On a CD filled with excellent performances, there are still some that stand out. “Rozhinkes Mit Mandlen” (“Raisins and Almonds”) is a lullaby composed for an 1880 Yiddish operetta. It is a melody that cannot help but enchant, and in the hands of diva Netania Davrath, it glows. Andy Williams’ cover of “This Land is Mine,” the theme from the motion picture Exodus, is a stirring version of the song that had been a hit instrumental for the piano duo Ferrante and Teicher. Jay Black of Jay and the Americans has the genuine Yiddish sound, and he puts it to excellent use in famed Yiddish composer Sholem Secunda’s “Where is the Village?”
Perhaps the highlight of the album is Metropolitan Opera tenor Jan Peerce, one of the great cantors of his day, chanting “Kol Nidre” from the evening service of the Day of Atonement. Not only does he have a golden voice, he is steeped in cantorial dynamics. He has a voice that would make the fast that is only just beginning easy.

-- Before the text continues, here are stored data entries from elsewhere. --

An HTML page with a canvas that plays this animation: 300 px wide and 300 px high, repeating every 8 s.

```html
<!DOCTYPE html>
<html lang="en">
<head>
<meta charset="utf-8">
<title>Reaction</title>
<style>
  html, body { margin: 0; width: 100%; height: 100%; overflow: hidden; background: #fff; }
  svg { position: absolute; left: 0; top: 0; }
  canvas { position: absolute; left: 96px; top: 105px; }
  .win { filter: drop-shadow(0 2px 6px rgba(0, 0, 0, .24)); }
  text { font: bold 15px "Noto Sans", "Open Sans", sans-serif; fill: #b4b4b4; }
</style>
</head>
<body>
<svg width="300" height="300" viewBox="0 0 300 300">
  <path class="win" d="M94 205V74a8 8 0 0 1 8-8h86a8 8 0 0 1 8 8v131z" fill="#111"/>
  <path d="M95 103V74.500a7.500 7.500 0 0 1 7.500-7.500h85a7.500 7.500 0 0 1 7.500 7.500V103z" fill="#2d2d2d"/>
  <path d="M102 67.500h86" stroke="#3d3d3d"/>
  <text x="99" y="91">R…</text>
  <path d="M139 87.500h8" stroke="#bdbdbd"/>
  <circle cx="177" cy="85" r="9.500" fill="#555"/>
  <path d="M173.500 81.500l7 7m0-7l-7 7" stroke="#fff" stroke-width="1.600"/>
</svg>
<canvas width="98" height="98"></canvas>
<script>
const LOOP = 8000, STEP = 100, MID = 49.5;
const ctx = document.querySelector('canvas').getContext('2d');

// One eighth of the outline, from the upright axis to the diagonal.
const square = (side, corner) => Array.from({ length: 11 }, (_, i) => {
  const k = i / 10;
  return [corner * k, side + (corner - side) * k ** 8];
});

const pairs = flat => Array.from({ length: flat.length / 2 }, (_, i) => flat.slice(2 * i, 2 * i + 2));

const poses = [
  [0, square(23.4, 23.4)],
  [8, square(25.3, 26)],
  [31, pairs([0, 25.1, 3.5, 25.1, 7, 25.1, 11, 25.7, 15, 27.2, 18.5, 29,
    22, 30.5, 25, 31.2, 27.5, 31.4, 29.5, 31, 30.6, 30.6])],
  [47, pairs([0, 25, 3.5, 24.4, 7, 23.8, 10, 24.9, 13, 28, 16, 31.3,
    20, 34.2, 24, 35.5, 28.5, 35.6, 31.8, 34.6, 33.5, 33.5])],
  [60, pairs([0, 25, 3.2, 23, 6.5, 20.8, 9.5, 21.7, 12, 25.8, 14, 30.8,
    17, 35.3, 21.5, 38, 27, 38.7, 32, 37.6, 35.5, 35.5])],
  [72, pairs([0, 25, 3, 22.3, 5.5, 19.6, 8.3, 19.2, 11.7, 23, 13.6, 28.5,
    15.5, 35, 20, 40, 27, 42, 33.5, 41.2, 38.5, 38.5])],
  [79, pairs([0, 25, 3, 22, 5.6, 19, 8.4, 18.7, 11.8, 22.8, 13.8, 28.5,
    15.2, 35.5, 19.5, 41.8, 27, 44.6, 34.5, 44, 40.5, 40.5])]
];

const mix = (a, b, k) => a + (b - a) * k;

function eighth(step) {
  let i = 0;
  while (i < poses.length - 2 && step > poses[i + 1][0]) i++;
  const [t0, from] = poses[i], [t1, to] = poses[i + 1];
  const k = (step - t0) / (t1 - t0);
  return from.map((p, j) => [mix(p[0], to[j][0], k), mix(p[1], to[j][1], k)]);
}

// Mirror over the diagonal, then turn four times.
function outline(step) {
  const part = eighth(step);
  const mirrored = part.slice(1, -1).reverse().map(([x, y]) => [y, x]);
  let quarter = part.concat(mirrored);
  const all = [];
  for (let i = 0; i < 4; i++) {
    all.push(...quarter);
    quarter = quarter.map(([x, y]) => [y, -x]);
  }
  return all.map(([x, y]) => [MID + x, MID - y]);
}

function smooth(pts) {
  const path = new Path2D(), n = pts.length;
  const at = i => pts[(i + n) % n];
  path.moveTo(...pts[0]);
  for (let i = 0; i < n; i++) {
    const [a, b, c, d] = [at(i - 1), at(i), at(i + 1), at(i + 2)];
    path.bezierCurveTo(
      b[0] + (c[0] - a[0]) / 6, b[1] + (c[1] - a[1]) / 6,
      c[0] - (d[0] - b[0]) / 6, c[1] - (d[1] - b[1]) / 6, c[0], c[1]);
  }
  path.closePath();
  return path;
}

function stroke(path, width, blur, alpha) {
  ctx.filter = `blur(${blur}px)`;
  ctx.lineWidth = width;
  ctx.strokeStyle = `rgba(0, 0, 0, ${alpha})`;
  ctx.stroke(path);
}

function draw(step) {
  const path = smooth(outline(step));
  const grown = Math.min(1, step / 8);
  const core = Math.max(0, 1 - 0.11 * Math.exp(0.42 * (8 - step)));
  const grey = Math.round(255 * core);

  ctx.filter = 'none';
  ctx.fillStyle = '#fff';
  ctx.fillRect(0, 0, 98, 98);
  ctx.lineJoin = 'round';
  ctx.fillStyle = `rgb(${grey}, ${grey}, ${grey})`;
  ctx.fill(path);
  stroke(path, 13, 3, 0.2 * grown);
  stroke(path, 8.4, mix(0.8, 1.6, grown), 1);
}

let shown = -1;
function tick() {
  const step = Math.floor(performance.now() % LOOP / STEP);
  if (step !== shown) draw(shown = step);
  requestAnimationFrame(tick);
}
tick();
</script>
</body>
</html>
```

Jewish Soul is a wonderful collection. In spite of a quibble or two, there isn’t a clunker on the CD. These are songs that have stood the test of time. They have given voice to a people who all too often found themselves without a voice. They are a testimony to a people’s unwillingness to let go of their traditions and values. One can only hope for a volume two.